Required work ▸ Extract each line from the entries below that has the string "leaf" in it.

Data section ▸
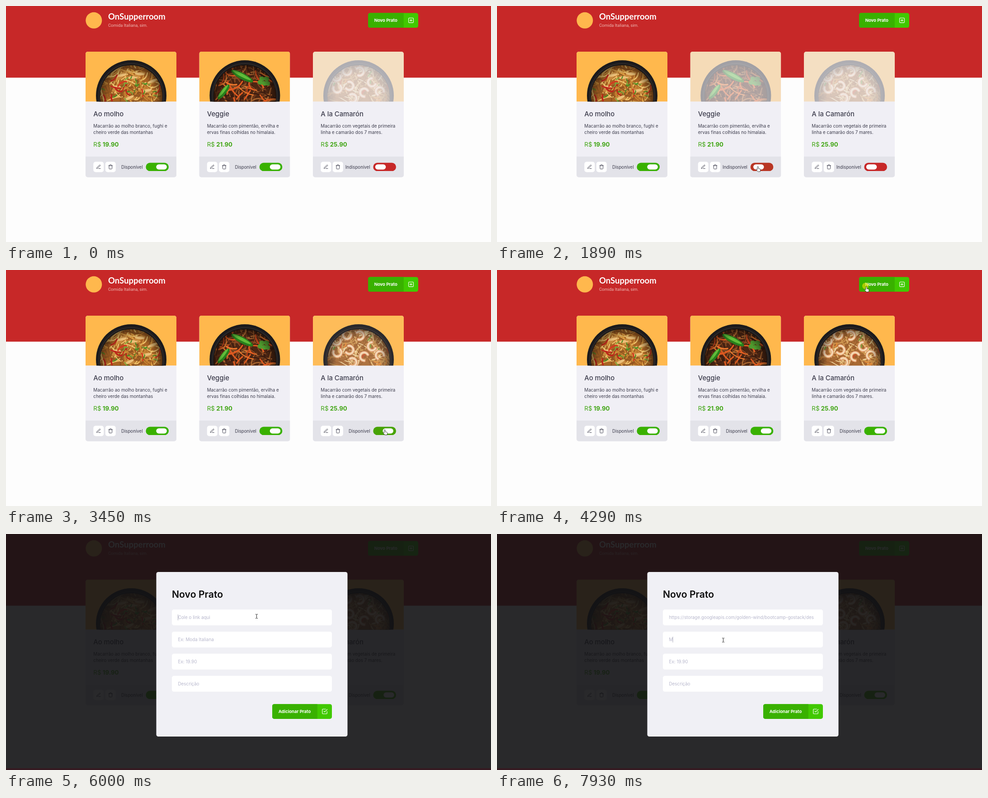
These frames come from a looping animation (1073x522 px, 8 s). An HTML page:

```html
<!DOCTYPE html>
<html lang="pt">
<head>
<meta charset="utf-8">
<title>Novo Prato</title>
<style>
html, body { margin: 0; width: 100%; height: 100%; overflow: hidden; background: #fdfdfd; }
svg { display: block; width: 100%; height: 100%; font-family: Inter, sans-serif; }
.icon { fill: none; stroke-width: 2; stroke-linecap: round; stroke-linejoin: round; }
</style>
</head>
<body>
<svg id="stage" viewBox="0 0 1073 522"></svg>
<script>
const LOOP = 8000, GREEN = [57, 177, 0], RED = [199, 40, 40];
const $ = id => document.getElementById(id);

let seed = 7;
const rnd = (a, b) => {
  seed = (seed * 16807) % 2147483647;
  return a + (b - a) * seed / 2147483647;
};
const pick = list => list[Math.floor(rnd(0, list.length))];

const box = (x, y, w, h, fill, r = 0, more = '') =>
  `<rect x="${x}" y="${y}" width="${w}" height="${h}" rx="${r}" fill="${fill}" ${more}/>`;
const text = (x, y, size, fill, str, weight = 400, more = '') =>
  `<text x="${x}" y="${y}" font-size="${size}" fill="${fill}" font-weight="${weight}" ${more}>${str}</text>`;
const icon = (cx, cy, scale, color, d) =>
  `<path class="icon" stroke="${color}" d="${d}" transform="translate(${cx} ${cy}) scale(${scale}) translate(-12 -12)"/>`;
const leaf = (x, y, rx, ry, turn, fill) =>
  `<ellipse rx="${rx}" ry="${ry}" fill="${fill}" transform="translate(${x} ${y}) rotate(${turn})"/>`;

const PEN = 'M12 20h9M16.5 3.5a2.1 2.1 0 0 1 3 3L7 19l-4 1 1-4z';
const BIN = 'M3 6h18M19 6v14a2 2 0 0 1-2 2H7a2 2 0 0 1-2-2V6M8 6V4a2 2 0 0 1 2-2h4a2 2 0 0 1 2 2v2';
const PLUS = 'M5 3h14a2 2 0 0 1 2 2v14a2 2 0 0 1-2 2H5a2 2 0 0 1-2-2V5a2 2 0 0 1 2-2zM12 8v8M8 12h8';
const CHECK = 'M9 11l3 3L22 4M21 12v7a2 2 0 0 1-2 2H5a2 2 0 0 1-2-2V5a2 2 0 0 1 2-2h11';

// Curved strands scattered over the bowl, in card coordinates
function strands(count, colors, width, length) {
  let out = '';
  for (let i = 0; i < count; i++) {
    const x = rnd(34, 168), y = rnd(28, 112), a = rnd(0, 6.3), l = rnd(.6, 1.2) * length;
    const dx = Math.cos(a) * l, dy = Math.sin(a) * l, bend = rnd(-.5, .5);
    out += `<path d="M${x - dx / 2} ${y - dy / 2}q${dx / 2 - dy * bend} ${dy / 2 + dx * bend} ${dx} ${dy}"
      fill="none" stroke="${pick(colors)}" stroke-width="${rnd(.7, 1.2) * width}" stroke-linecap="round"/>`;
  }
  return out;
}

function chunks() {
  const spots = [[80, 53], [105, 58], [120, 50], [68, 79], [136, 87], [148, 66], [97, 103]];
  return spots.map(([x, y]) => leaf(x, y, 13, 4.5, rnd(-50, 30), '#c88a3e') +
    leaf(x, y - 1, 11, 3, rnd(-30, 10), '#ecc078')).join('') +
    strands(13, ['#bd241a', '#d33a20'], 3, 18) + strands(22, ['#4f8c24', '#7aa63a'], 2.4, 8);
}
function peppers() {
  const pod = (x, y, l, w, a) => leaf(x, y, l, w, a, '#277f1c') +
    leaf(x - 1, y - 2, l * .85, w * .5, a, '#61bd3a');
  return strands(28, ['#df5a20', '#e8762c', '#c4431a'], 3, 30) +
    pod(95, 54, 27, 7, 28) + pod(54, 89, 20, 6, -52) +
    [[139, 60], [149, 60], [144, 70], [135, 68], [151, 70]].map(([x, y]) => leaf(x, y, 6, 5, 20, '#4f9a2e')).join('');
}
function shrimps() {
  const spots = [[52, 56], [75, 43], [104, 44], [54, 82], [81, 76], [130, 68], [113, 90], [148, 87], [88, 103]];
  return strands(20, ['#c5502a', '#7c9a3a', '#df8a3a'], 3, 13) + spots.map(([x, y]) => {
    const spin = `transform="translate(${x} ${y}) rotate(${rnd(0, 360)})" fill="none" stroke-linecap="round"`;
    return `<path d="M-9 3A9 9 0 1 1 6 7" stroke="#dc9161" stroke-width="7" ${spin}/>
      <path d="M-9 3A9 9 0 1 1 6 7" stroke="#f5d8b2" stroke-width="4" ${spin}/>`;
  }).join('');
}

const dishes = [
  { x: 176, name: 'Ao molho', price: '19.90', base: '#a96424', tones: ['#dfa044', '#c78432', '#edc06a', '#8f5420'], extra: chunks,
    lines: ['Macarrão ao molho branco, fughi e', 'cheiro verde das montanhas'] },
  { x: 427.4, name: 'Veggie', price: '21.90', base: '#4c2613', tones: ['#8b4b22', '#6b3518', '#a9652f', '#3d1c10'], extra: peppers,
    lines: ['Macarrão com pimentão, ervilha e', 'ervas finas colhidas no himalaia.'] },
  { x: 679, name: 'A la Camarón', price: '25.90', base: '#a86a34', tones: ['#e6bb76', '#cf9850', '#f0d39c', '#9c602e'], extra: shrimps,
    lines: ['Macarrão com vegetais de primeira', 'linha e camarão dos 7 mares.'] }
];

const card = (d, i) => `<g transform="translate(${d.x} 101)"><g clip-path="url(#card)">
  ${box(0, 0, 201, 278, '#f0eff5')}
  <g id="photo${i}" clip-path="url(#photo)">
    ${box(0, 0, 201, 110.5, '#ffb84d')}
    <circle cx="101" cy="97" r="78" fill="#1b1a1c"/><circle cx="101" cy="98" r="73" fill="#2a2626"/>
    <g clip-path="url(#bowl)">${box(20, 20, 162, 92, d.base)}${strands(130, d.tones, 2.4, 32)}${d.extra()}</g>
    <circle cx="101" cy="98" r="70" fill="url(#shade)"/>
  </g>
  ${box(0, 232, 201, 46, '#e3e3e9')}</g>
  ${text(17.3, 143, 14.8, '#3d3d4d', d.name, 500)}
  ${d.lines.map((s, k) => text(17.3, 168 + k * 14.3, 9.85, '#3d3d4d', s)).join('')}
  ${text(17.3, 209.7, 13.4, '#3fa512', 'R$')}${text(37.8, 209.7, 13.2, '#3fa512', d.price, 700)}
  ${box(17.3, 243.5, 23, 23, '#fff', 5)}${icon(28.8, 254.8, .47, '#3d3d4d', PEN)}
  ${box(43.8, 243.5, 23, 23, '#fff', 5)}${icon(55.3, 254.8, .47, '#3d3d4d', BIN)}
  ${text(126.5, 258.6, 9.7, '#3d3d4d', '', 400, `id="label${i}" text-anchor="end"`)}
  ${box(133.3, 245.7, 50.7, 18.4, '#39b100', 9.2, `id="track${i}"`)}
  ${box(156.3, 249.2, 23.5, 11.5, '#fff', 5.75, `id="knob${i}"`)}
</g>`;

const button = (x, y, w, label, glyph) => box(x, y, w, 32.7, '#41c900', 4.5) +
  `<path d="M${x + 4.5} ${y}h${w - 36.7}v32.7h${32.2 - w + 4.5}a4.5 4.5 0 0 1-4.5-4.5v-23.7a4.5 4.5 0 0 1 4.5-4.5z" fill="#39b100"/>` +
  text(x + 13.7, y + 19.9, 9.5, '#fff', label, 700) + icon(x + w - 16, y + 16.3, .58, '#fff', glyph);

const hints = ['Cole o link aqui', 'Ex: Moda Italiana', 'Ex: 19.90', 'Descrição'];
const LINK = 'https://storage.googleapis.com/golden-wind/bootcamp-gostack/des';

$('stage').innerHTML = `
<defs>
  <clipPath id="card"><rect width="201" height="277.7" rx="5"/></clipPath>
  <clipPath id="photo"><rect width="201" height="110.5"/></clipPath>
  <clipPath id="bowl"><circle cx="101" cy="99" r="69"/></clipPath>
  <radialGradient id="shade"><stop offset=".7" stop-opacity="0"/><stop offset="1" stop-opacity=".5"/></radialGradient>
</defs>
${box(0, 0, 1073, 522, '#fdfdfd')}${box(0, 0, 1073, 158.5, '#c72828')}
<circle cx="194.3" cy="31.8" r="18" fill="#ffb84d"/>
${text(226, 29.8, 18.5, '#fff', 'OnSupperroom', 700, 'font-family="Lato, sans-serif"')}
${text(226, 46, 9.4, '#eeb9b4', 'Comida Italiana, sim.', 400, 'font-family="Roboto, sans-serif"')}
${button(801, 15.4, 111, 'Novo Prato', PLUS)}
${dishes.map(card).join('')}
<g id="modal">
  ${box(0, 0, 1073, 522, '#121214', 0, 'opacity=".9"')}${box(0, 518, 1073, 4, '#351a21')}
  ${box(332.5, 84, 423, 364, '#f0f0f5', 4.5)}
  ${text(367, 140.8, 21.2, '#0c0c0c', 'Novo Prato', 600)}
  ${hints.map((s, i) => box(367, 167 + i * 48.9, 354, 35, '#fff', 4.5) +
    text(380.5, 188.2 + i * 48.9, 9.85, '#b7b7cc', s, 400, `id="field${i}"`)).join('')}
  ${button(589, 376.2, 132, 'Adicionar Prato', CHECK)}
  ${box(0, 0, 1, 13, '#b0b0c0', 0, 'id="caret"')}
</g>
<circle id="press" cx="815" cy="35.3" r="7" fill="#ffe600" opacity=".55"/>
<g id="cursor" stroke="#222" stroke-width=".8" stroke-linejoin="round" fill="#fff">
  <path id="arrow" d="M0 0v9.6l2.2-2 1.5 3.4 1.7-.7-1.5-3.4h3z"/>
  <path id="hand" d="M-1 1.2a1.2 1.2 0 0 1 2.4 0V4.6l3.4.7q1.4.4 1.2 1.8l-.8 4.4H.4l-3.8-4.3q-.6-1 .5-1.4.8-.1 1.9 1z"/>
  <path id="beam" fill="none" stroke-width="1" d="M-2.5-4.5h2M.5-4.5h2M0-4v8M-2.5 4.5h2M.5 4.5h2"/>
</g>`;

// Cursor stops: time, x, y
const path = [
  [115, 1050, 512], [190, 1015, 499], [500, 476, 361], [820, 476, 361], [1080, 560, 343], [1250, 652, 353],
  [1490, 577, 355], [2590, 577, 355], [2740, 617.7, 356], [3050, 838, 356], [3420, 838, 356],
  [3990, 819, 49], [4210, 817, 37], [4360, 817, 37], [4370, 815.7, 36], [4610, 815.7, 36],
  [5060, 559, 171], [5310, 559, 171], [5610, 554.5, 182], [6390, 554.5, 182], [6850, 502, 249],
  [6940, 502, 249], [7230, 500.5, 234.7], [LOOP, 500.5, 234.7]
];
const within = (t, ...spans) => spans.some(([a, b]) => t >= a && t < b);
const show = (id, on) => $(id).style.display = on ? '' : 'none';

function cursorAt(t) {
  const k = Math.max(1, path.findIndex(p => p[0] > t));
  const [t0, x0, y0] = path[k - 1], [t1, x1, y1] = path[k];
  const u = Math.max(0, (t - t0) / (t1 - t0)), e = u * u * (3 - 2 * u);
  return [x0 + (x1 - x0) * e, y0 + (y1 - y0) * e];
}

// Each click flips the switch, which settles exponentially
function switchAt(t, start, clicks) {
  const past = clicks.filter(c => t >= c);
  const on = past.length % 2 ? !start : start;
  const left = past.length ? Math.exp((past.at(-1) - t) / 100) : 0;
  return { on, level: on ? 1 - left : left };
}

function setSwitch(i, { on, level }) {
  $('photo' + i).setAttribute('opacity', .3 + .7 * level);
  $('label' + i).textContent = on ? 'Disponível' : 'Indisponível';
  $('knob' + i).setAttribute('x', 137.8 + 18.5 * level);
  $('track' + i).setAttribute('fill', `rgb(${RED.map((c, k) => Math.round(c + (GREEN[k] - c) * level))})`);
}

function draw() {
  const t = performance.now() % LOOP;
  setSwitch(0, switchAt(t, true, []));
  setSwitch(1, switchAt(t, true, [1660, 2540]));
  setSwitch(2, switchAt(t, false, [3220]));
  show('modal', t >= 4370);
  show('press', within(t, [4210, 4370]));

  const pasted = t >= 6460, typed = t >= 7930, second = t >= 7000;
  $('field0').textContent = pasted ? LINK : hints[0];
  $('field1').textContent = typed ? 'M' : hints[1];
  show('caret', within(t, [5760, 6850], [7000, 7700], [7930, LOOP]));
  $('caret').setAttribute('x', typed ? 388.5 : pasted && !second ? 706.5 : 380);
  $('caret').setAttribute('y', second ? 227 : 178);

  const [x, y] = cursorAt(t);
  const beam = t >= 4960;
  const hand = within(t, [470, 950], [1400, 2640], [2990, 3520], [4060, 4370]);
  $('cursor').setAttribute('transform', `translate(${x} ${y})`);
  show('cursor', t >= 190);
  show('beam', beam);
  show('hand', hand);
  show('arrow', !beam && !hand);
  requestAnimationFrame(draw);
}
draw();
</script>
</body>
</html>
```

Output ▸
const leaf = (x, y, rx, ry, turn, fill) =>
  return spots.map(([x, y]) => leaf(x, y, 13, 4.5, rnd(-50, 30), '#c88a3e') +
    leaf(x, y - 1, 11, 3, rnd(-30, 10), '#ecc078')).join('') +
  const pod = (x, y, l, w, a) => leaf(x, y, l, w, a, '#277f1c') +
    leaf(x - 1, y - 2, l * .85, w * .5, a, '#61bd3a');
    [[139, 60], [149, 60], [144, 70], [135, 68], [151, 70]].map(([x, y]) => leaf(x, y, 6, 5, 20, '#4f9a2e')).join('');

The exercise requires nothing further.